Activity: Return every line from the records below that has the word "opacity".

---- Input records

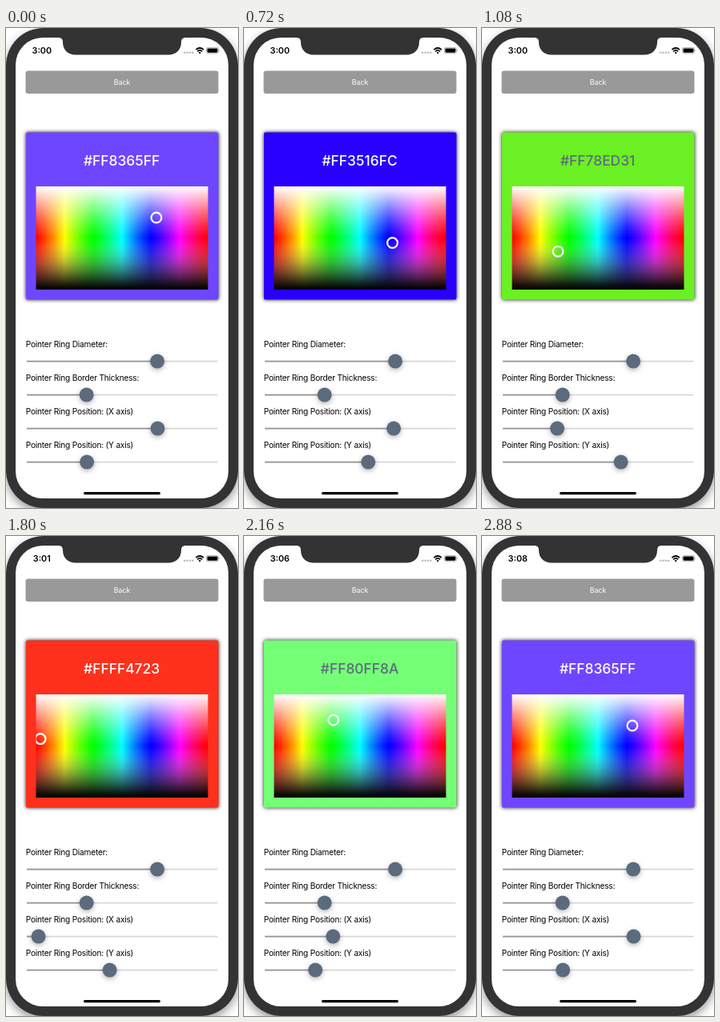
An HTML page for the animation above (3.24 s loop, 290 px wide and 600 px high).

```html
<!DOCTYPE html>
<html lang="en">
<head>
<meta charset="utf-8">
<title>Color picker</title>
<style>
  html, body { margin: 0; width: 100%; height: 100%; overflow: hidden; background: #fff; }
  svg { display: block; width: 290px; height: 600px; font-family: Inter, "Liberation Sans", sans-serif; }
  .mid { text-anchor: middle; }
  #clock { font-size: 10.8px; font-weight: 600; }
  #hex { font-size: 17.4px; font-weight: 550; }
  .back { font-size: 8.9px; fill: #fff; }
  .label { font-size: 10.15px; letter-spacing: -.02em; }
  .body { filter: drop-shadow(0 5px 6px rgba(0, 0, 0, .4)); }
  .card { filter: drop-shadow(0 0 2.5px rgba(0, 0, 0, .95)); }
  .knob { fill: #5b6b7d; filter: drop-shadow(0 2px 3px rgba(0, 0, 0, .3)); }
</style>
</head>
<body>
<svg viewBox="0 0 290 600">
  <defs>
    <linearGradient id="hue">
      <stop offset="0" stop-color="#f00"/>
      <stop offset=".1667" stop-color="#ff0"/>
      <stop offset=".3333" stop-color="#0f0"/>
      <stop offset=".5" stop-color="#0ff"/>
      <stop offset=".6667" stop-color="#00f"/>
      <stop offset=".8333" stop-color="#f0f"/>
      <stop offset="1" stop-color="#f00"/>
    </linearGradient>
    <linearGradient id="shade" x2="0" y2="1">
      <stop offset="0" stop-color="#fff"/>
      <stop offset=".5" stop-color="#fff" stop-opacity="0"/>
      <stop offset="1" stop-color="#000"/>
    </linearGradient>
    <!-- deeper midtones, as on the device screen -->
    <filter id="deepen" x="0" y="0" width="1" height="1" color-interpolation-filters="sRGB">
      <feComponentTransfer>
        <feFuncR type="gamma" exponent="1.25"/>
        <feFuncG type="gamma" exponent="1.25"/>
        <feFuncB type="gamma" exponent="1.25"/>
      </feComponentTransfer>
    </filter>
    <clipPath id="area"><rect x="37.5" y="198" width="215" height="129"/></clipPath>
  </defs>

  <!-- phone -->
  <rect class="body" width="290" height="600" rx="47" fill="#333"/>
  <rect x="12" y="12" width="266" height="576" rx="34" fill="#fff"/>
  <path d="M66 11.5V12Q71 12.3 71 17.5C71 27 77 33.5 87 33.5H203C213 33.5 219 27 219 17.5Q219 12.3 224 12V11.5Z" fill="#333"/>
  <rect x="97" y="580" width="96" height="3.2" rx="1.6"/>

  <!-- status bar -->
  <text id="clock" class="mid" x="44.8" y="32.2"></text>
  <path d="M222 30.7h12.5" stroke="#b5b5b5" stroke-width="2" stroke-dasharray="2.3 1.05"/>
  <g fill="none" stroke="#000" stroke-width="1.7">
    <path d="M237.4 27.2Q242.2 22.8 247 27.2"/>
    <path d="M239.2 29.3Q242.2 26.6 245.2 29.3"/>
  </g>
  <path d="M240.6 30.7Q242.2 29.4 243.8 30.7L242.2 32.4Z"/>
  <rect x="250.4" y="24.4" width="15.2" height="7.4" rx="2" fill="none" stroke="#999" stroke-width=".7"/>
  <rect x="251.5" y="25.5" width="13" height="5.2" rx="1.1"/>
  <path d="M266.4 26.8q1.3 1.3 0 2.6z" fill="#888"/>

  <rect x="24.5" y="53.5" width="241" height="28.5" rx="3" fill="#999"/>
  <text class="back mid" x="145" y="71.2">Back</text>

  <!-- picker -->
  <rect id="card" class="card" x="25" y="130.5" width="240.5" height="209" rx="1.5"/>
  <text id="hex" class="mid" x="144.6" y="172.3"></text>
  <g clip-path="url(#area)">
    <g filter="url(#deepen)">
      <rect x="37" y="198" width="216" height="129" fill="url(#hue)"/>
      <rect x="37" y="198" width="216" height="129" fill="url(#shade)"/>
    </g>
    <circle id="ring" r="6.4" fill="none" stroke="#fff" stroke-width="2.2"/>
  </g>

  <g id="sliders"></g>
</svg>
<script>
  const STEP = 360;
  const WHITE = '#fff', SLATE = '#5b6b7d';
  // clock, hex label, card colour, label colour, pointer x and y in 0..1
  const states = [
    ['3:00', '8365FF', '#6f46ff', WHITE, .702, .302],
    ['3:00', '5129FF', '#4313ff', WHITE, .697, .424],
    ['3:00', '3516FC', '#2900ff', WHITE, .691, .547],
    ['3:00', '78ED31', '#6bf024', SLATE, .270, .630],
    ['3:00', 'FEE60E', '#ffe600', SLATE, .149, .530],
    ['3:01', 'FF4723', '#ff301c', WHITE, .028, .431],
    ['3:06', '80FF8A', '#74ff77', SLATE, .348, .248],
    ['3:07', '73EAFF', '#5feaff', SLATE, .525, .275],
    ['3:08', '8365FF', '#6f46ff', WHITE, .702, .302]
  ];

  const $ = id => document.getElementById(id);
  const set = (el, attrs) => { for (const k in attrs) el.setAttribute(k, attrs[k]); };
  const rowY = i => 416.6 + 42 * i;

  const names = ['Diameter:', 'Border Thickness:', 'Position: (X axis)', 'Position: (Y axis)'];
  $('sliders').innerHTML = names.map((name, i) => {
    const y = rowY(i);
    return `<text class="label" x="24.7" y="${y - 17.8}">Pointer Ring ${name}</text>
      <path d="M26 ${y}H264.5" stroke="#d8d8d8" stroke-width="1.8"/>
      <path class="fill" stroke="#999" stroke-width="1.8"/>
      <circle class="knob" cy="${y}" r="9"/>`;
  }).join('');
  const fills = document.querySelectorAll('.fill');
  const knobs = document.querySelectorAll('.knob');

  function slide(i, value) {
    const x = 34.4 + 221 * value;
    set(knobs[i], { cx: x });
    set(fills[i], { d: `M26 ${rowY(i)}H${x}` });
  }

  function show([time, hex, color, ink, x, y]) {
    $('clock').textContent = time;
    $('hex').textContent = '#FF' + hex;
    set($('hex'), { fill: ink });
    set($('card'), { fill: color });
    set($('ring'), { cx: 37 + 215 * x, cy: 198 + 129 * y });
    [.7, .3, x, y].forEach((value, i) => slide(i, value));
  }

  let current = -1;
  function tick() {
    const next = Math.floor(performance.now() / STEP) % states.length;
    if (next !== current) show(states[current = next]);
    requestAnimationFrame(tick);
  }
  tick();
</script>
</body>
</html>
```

--------
---- Input records

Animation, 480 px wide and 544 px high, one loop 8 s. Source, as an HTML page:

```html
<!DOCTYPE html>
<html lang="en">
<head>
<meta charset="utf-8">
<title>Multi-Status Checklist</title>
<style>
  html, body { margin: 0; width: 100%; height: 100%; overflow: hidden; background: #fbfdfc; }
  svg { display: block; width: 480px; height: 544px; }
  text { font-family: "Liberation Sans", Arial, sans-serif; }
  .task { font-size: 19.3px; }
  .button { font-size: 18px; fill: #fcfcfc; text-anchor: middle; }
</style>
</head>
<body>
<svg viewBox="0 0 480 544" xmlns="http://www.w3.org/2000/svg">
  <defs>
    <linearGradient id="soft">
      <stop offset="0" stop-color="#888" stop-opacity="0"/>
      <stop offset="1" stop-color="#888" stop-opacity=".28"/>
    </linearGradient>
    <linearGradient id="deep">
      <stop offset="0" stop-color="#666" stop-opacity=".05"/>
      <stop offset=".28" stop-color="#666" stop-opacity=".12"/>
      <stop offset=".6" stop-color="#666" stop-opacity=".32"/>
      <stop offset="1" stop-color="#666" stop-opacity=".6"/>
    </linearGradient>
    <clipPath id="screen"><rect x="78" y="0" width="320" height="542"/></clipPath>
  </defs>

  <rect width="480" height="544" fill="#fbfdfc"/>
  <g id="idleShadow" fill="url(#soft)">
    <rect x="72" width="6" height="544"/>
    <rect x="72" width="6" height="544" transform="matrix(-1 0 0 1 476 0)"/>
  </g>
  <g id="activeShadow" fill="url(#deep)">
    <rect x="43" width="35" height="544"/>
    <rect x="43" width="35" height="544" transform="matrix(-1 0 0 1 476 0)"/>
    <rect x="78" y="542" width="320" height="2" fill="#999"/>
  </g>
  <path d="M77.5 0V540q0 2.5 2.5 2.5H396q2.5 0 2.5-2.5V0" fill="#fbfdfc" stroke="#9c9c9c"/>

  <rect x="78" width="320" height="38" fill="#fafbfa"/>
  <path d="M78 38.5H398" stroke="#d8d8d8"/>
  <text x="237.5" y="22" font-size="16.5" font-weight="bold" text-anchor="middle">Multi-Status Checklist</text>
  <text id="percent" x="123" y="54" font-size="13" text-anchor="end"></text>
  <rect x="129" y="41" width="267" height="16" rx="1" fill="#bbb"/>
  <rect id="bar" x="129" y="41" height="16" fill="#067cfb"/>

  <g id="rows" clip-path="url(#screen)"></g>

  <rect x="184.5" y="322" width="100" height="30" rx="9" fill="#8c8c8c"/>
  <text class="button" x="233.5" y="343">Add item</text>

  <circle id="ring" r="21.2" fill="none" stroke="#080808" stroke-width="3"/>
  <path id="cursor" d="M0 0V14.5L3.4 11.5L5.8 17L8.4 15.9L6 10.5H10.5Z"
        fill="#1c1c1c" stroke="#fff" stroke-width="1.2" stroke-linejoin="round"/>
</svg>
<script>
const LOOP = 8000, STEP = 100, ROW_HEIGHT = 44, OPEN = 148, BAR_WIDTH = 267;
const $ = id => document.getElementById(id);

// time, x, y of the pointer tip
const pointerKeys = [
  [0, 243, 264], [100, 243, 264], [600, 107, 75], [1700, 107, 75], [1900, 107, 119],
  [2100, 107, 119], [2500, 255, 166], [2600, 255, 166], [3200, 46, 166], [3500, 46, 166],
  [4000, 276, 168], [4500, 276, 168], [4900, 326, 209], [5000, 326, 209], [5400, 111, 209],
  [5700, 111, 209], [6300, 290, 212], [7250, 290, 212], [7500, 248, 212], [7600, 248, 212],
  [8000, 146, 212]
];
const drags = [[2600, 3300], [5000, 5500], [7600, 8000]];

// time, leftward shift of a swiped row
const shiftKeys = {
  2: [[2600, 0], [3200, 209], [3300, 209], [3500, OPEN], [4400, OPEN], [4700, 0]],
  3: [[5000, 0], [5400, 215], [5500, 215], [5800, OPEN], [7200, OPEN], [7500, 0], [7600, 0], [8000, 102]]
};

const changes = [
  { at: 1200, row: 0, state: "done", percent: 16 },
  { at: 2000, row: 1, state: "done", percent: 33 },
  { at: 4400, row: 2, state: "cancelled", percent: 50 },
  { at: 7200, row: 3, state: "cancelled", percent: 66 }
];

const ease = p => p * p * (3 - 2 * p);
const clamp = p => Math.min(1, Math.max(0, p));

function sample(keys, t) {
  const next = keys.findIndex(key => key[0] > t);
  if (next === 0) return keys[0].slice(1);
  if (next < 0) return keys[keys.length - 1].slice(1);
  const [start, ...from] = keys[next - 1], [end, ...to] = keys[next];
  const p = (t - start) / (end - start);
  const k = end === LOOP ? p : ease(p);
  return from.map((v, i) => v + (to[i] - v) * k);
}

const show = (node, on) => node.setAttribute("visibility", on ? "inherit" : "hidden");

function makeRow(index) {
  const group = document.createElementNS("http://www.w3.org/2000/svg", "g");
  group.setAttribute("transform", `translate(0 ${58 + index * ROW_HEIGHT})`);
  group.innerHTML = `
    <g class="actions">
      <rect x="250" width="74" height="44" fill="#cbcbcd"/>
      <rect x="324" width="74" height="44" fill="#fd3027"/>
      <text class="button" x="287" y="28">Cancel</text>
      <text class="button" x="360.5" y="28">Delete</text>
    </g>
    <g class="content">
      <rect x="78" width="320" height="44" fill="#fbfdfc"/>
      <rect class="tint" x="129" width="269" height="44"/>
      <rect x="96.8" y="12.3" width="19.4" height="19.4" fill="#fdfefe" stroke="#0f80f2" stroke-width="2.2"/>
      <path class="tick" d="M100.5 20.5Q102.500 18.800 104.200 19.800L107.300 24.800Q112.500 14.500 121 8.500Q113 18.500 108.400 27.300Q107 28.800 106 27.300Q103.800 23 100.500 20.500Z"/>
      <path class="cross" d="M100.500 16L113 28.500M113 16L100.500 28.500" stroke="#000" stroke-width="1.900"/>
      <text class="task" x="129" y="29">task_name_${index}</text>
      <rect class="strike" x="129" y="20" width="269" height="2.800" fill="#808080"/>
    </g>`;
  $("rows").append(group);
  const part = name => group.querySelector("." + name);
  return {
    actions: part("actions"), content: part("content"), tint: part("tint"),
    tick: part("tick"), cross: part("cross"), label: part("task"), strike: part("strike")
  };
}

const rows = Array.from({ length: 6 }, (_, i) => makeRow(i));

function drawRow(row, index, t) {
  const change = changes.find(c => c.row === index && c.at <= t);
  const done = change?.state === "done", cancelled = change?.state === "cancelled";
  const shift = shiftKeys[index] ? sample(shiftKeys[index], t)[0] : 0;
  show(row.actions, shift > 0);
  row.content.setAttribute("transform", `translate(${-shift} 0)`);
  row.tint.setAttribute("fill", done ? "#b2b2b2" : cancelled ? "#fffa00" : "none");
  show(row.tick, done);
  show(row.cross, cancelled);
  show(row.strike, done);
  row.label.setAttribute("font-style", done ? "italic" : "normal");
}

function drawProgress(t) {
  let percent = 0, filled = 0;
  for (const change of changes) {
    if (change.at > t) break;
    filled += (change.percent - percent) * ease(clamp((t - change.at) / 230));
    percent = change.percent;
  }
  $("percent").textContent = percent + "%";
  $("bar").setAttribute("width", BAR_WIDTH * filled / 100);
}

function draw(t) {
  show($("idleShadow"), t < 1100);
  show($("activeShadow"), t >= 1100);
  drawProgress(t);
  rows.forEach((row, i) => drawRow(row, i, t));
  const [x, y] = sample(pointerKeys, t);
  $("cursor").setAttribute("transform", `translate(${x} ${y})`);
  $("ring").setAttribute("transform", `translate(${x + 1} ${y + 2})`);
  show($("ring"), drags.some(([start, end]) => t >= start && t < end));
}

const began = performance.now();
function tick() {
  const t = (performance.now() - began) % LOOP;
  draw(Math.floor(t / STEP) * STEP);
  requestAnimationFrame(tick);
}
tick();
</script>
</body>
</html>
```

--------

Response box:
      <stop offset=".5" stop-color="#fff" stop-opacity="0"/>
      <stop offset="0" stop-color="#888" stop-opacity="0"/>
      <stop offset="1" stop-color="#888" stop-opacity=".28"/>
      <stop offset="0" stop-color="#666" stop-opacity=".05"/>
      <stop offset=".28" stop-color="#666" stop-opacity=".12"/>
      <stop offset=".6" stop-color="#666" stop-opacity=".32"/>
      <stop offset="1" stop-color="#666" stop-opacity=".6"/>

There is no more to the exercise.